▶ _SUPPLIED INFORMATION_

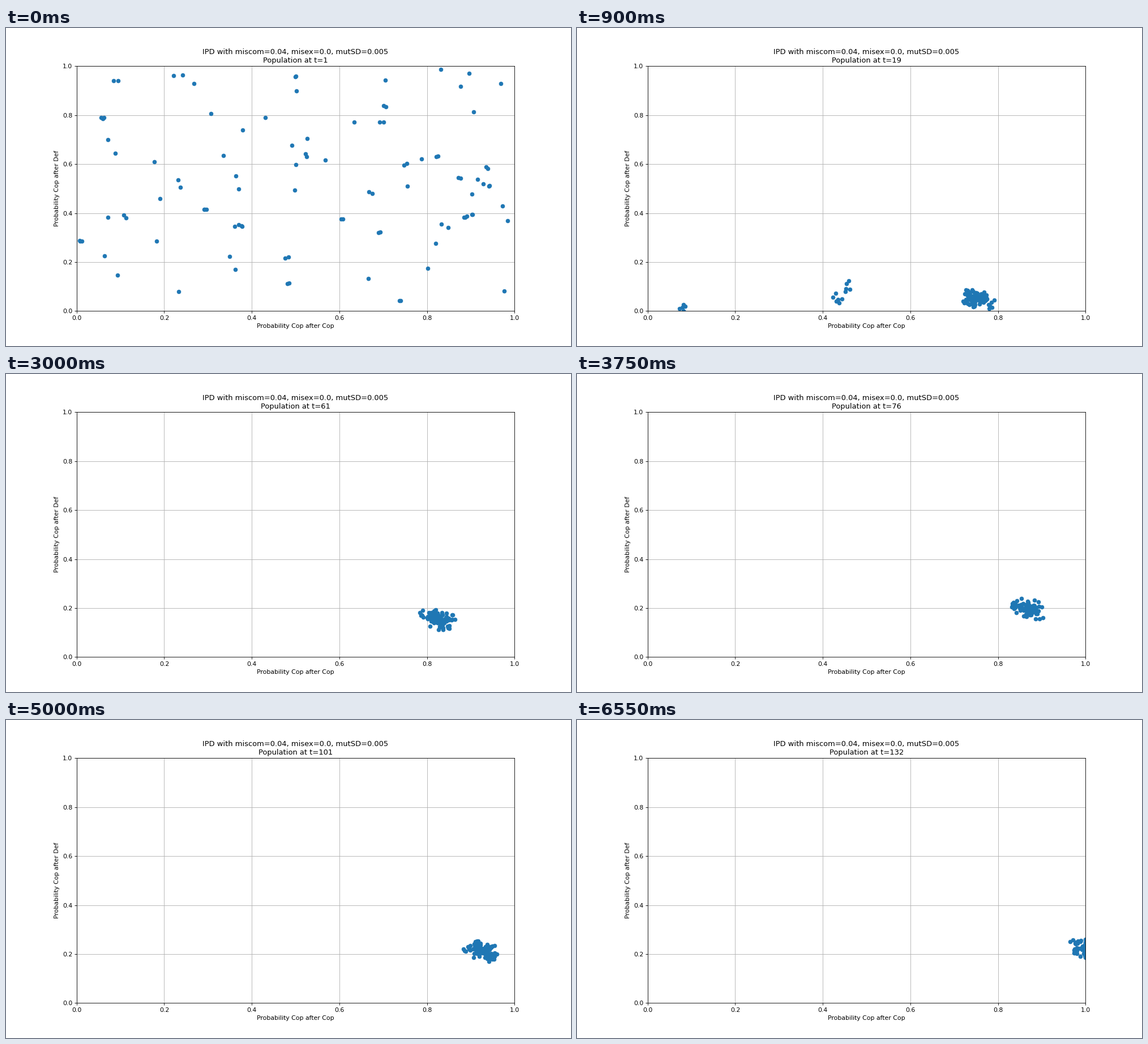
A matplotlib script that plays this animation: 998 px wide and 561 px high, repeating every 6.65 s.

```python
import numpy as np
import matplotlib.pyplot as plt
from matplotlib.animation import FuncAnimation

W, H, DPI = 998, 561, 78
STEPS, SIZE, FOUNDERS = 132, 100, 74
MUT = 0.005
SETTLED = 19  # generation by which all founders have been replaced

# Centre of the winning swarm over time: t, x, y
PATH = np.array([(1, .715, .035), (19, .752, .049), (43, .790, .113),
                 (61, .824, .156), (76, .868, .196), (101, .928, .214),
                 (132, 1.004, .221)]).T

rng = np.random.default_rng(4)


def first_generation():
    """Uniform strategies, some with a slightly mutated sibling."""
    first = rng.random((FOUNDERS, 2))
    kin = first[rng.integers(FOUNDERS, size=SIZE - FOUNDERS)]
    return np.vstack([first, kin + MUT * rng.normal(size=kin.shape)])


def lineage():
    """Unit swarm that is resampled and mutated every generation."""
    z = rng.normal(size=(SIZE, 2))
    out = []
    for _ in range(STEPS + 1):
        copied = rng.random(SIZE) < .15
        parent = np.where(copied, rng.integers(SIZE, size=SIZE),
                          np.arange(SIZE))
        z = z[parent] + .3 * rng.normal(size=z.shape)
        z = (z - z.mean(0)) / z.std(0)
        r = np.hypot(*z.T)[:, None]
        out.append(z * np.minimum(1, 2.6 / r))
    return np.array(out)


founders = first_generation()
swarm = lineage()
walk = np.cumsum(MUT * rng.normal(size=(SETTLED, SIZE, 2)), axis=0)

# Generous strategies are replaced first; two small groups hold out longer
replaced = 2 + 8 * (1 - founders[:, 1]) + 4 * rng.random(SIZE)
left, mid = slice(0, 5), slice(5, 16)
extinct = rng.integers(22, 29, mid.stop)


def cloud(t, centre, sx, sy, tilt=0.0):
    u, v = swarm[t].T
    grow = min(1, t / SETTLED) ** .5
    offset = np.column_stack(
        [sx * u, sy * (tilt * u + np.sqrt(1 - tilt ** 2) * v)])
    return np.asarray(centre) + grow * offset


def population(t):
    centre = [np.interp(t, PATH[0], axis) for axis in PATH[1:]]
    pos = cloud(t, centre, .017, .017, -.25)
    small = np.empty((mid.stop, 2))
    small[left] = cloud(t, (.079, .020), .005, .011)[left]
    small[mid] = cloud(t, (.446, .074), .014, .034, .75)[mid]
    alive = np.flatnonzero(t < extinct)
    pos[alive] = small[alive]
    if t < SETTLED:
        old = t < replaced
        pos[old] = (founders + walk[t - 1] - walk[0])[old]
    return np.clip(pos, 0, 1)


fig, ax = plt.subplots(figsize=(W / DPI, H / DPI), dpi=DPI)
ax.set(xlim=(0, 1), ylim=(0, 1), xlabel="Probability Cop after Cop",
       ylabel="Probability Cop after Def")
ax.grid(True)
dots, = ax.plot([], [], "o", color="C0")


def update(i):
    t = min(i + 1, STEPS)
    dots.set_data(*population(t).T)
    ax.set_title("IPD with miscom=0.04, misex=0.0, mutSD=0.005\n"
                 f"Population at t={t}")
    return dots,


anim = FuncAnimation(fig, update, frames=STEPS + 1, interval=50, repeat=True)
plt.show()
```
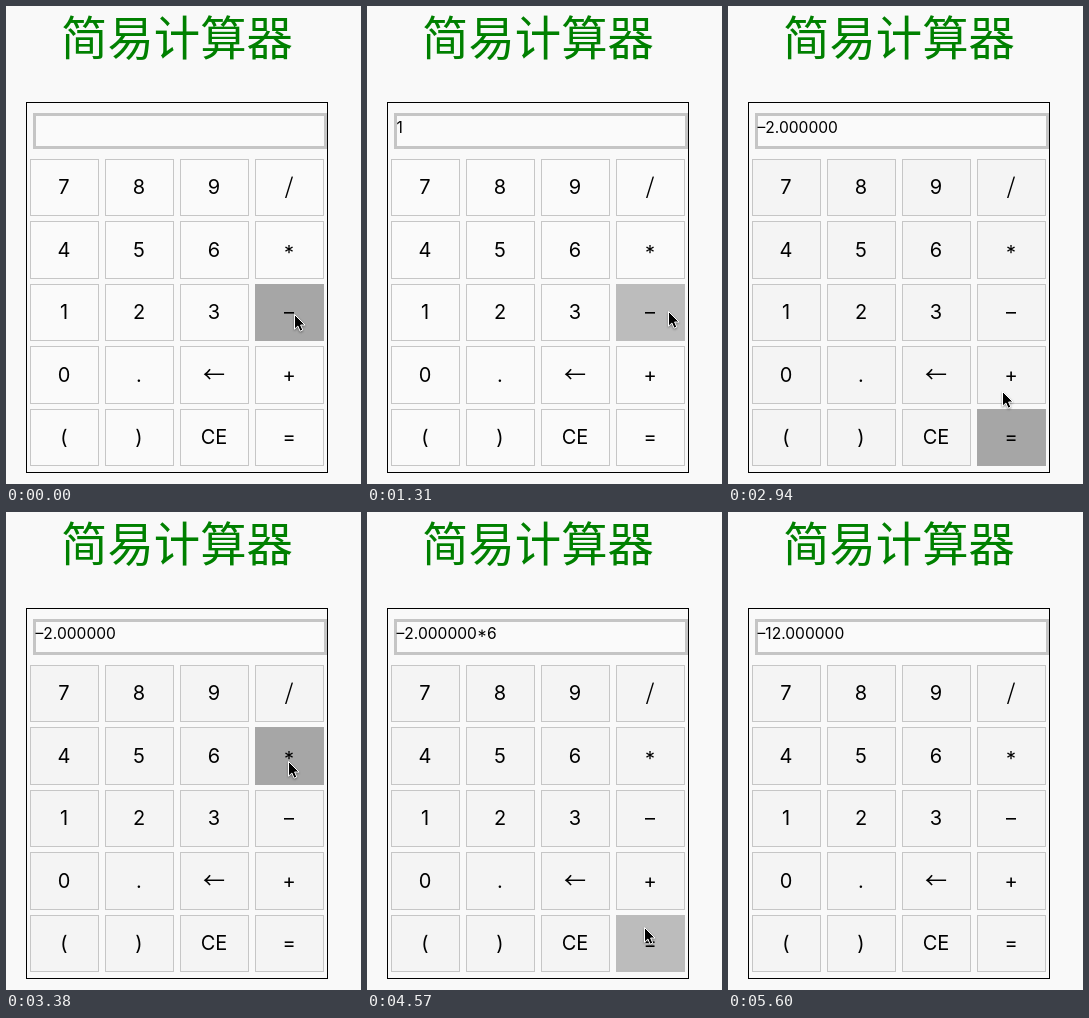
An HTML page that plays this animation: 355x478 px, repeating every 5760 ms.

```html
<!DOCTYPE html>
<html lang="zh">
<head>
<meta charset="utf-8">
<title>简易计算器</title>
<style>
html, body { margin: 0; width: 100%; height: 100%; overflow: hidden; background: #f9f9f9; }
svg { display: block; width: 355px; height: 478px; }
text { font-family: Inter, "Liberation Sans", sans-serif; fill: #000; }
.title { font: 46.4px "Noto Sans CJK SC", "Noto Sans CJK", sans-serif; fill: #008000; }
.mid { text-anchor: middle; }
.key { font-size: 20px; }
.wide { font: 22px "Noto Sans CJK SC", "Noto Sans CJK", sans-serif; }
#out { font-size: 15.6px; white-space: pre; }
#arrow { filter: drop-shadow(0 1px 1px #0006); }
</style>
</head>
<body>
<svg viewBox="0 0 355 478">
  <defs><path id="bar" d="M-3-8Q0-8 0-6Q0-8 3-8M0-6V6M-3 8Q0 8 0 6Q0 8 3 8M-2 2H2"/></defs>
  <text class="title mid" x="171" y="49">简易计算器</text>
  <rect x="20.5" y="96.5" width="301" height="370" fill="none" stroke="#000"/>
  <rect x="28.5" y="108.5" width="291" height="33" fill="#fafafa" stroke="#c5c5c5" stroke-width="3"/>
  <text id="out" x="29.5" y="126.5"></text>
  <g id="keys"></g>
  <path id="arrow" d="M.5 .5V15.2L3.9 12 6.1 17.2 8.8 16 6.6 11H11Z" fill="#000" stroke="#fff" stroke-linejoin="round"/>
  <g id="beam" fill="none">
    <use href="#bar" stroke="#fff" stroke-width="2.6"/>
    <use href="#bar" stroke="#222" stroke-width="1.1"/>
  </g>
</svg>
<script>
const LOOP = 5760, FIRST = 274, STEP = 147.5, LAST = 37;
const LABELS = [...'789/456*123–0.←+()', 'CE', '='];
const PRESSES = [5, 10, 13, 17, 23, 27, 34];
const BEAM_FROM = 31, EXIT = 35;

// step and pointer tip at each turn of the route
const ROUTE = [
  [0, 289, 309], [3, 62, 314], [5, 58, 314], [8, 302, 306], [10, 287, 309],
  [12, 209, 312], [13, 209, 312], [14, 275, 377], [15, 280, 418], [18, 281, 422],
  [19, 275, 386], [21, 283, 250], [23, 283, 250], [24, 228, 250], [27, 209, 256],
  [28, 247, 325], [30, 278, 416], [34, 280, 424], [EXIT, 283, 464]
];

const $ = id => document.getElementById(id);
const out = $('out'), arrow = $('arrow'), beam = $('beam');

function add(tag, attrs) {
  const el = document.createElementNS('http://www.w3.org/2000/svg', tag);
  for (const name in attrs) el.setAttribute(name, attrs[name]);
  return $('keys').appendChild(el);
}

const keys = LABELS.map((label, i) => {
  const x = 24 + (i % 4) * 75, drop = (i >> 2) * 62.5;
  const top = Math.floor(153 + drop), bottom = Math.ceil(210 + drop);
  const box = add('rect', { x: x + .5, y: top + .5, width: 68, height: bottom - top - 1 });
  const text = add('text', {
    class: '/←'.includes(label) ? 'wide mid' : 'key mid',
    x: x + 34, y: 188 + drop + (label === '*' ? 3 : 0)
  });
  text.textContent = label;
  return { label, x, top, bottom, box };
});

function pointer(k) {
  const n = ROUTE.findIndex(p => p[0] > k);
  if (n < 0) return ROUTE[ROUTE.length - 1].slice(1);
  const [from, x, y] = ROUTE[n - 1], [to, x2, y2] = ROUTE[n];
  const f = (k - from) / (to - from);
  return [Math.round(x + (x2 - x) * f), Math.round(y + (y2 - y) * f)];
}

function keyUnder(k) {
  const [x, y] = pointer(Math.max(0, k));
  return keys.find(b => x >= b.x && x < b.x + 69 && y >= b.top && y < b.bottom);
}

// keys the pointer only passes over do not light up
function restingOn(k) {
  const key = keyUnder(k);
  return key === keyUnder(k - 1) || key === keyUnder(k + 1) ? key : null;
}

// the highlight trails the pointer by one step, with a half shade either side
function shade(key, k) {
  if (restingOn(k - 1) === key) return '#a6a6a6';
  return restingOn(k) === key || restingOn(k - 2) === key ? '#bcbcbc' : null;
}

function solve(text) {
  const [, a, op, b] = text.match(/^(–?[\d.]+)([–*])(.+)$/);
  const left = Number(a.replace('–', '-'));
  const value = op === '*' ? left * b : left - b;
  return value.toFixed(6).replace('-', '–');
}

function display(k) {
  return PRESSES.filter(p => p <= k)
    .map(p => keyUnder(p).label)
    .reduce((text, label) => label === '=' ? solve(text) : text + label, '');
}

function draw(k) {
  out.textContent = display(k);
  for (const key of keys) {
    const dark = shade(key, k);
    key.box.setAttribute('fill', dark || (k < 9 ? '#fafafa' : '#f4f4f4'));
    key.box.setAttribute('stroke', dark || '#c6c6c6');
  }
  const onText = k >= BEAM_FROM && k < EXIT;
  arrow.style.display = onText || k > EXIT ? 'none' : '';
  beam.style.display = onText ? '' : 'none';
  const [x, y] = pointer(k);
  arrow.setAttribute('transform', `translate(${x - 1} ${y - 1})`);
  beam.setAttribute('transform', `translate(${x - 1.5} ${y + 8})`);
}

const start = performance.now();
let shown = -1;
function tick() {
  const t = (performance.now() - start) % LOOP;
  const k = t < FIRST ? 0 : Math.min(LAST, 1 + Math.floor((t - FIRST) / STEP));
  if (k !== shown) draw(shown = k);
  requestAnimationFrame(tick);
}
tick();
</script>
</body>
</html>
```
* * *
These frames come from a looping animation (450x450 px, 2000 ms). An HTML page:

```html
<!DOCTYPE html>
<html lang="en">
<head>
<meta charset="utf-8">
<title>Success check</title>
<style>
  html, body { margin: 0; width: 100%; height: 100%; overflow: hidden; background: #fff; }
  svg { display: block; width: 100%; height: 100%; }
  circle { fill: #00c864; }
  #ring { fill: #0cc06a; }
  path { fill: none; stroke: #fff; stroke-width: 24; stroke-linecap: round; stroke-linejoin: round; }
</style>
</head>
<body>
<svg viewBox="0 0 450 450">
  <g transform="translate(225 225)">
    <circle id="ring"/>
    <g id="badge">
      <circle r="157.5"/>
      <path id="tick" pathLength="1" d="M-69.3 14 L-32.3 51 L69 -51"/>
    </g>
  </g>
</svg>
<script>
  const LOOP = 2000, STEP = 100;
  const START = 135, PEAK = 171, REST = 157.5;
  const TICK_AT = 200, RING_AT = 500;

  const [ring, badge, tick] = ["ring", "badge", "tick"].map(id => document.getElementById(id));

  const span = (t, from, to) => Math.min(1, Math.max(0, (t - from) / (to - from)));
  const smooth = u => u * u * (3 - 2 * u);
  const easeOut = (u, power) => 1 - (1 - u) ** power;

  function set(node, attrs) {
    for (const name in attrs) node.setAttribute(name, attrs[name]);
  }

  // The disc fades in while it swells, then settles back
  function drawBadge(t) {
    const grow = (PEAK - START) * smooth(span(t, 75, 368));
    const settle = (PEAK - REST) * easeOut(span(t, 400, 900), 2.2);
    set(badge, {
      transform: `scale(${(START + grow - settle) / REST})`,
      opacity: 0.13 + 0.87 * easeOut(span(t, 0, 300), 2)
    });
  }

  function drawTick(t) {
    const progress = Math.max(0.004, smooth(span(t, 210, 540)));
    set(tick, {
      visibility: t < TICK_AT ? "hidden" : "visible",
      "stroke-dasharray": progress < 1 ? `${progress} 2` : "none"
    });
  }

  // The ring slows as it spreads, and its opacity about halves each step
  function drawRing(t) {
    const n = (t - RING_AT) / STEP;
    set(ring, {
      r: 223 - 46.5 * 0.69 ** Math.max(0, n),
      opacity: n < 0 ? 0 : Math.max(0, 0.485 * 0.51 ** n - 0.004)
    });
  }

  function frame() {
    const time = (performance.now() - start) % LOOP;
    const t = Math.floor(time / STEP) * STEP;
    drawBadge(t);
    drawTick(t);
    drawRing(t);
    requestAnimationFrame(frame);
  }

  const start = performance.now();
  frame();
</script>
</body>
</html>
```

▶ _WHAT THE TASK ASKS_
Search the entries for "normal" and copy out each line that has it.

▶ _SOLUTION_
    return np.vstack([first, kin + MUT * rng.normal(size=kin.shape)])
    z = rng.normal(size=(SIZE, 2))
        z = z[parent] + .3 * rng.normal(size=z.shape)
walk = np.cumsum(MUT * rng.normal(size=(SETTLED, SIZE, 2)), axis=0)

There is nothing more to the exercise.